COSTCO-I was observed when the universe was 11 billion years younger. Galaxies in the universe were at the peak of star formation during this time, known as “Cosmic Noon”, and their stable environment was full of the cold gas they needed to form and bloom, with temperatures around 10,000 degrees Celsius.
Today’s intergalactic medium, which sizzles at temperatures between 100,000 and over 10 million degrees Celsius and is sometimes referred to as the “Warm-Hot Intergalactic Medium” (WHIM), is similar to the cauldron of gas associated with COSTCO-I, which appears ahead of its time and roasts to a hot, complex state.
Khee-Gan Lee, an assistant professor at Kavli IPMU and co-author of the paper, said: “If we think of the current intergalactic medium as a giant cosmic stew that boils and froths, then COSTCO-I is probably the first bubble astronomers have observed, in an era in the distant past when most of the pot was still cold. .”
While such galaxy protoclusters are now commonly observed by astronomers, the team noticed something peculiar when they examined the ultraviolet spectra around the COSTCO-I region using the Keck Observatory’s Low-Resolution Imaging Spectrometer (LRIS). When observed at wavelengths foreign to neutral hydrogen associated with the protocluster gas, protoclusters of galaxies would typically cast a shadow due to their enormous mass and size.

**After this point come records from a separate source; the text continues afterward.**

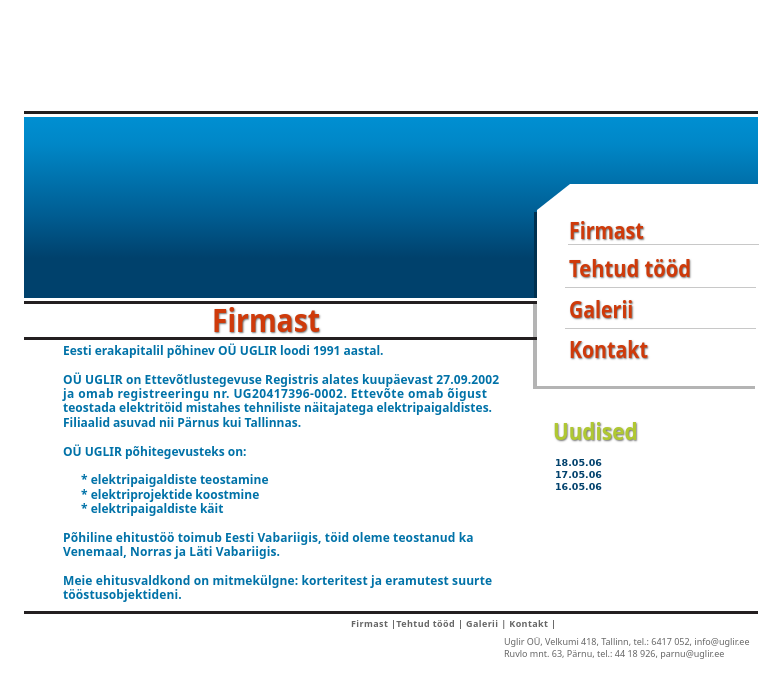
<!DOCTYPE html>
<html lang="et">
<head>
<meta charset="utf-8">
<title>Firmast</title>
<style>
:root {
  --ink: #231f20;
  --sky: #008fd2;
  --navy: #00416c;
  --text: #0072a8;
  --red: #cf3a0a;
  --lime: #b0c832;
  --rule: #c8c8c8;
  --edge: #b4b4b4;
  --grey: #666;
}
* { margin: 0; padding: 0; box-sizing: border-box; }
html, body { width: 775px; height: 680px; overflow: hidden; background: #fff; }
body { position: relative; font-family: "Noto Sans", "Open Sans", sans-serif; }
a { color: inherit; text-decoration: none; }
ul { list-style: none; }
.frame { position: absolute; left: 0; top: 0; }
.display {
  position: absolute;
  font: 700 24px/24px "Open Sans", "Noto Sans", sans-serif;
  white-space: nowrap;
  transform: scaleX(.815);
  transform-origin: 0 0;
  color: var(--red);
  text-shadow: 1px 1px 2px rgba(0, 0, 0, .55);
}
.title { left: 212px; top: 303px; font-size: 33px; line-height: 33px; transform: scaleX(.855); }
.menu .display { left: 569px; }
.menu li:nth-child(1) .display { top: 218px; }
.menu li:nth-child(2) .display { top: 256px; transform: scaleX(.84); }
.menu li:nth-child(3) .display { top: 297px; }
.menu li:nth-child(4) .display { top: 337px; }
.news-title { left: 553px; top: 419px; color: var(--lime); transform: scaleX(.865); }
.news {
  position: absolute; left: 555px; top: 457px;
  font: 700 9.5px/12px "DejaVu Sans", sans-serif;
  color: var(--navy);
}
.about {
  position: absolute; left: 63px; top: 344px; width: 470px;
  font-size: 12px; font-weight: 600; line-height: 14.36px;
  letter-spacing: .1px; white-space: nowrap; color: var(--text);
}
.about p, .about ul { margin-bottom: 14.36px; }
.about ul { padding-left: 18px; }
.about .tight { letter-spacing: 0; }
.about .loose { letter-spacing: .4px; }
.footer-nav {
  position: absolute; left: 351px; top: 617px;
  font-size: 9px; font-weight: 700; line-height: 13px; letter-spacing: .4px;
  white-space: nowrap; color: var(--grey);
}
.address {
  position: absolute; left: 504px; top: 636px;
  font-size: 9px; font-style: normal; line-height: 12px;
  white-space: nowrap; color: var(--grey);
}
</style>
</head>
<body>
<svg class="frame" width="775" height="680" viewBox="0 0 775 680" aria-hidden="true">
  <defs>
    <linearGradient id="banner-blue" x1="0" y1="0" x2="0" y2="1">
      <stop offset="0" stop-color="var(--sky)"/>
      <stop offset=".15" stop-color="#0087c7"/>
      <stop offset=".55" stop-color="#005c91"/>
      <stop offset=".78" stop-color="var(--navy)"/>
      <stop offset="1" stop-color="var(--navy)"/>
    </linearGradient>
  </defs>
  <rect x="24" y="117" width="734" height="181" fill="url(#banner-blue)"/>
  <g fill="var(--ink)">
    <rect x="24" y="111" width="734" height="3"/>
    <rect x="24" y="301" width="513" height="3"/>
    <rect x="24" y="337" width="513" height="3"/>
    <rect x="24" y="611" width="734" height="3"/>
  </g>
  <rect x="534" y="212" width="3" height="86" fill="#00304f"/>
  <path d="M533 304h4v33h-4zM533 340h4v46h218v3H533z" fill="var(--edge)"/>
  <path d="M537 210L570 184H775V386H537z" fill="#fff"/>
  <g fill="var(--rule)">
    <rect x="568" y="244" width="191" height="1"/>
    <rect x="565" y="287" width="191" height="1"/>
    <rect x="565" y="328" width="191" height="1"/>
  </g>
</svg>

<nav>
  <ul class="menu">
    <li><a class="display" href="#">Firmast</a></li>
    <li><a class="display" href="#">Tehtud tööd</a></li>
    <li><a class="display" href="#">Galerii</a></li>
    <li><a class="display" href="#">Kontakt</a></li>
  </ul>
</nav>

<main>
  <h1 class="display title">Firmast</h1>
  <div class="about">
    <p class="tight">Eesti erakapitalil põhinev OÜ UGLIR loodi 1991 aastal.</p>
    <p>OÜ UGLIR on Ettevõtlustegevuse Registris alates kuupäevast 27.09.2002<br>
    <span class="loose">ja omab registreeringu nr. UG20417396-0002. Ettevõte omab õigust</span><br>
    <span class="tight">teostada elektritöid mistahes tehniliste näitajatega elektripaigaldistes.<br>
    Filiaalid asuvad nii Pärnus kui Tallinnas.</span></p>
    <p class="tight">OÜ UGLIR põhitegevusteks on:</p>
    <ul class="tight">
      <li>* elektripaigaldiste teostamine</li>
      <li>* elektriprojektide koostmine</li>
      <li>* elektripaigaldiste käit</li>
    </ul>
    <p>Põhiline ehitustöö toimub Eesti Vabariigis, töid oleme teostanud ka<br>
    Venemaal, Norras ja Läti Vabariigis.</p>
    <p>Meie ehitusvaldkond on mitmekülgne: korteritest ja eramutest suurte<br>
    tööstusobjektideni.</p>
  </div>
</main>

<aside>
  <h2 class="display news-title">Uudised</h2>
  <ul class="news">
    <li><a href="#">18.05.06</a></li>
    <li><a href="#">17.05.06</a></li>
    <li><a href="#">16.05.06</a></li>
  </ul>
</aside>

<footer>
  <p class="footer-nav"><a href="#">Firmast</a> |<a href="#">Tehtud tööd</a> | <a href="#">Galerii</a> | <a href="#">Kontakt</a> |</p>
  <address class="address">Uglir OÜ, Velkumi 418, Tallinn, tel.: 6417 052, info@uglir.ee<br>
  Ruvlo mnt. 63, Pärnu, tel.: 44 18 926, parnu@uglir.ee</address>
</footer>
</body>
</html>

Chenze Dong, a master’s student at the University of Tokyo and lead author of the study, said: “We were surprised because hydrogen absorption is one of the common ways to look for galaxy protoclusters, and other protoclusters near COSTCO-I do show this absorption signal. The sensitive ultraviolet capabilities of LRIS on the Keck I telescope allowed us to we are making hydrogen gas maps with great certainty, and the COSTCO-I signature just wasn’t there.”
“The sensitive ultraviolet capabilities of LRIS on the Keck I telescope allowed us to create hydrogen gas maps with high confidence, and the COSTCO-I signature just wasn’t there.”
Khee-Gan Lee, an assistant professor at Kavli IPMU and co-author of the paper, said: “The properties and origin of the WHIM remains one of the biggest questions in astrophysics right now. Glimpsing one of the WHIM’s early heating sites allows us to reveal the mechanisms that caused the intergalactic gas to boil into its current froth.
“There are a few possibilities for how this could happen, but it could be the gas heating up as they collide during the gravitational collapse, or giant radio jets pumping energy from supermassive black holes in the protocluster.”
- Chenze Dong et al. Observational evidence for large-scale gas heating in a protocluster of galaxies at z = 2.30. The Astrophysical Journal Letters. DOI: 10.3847/2041-8213/acba89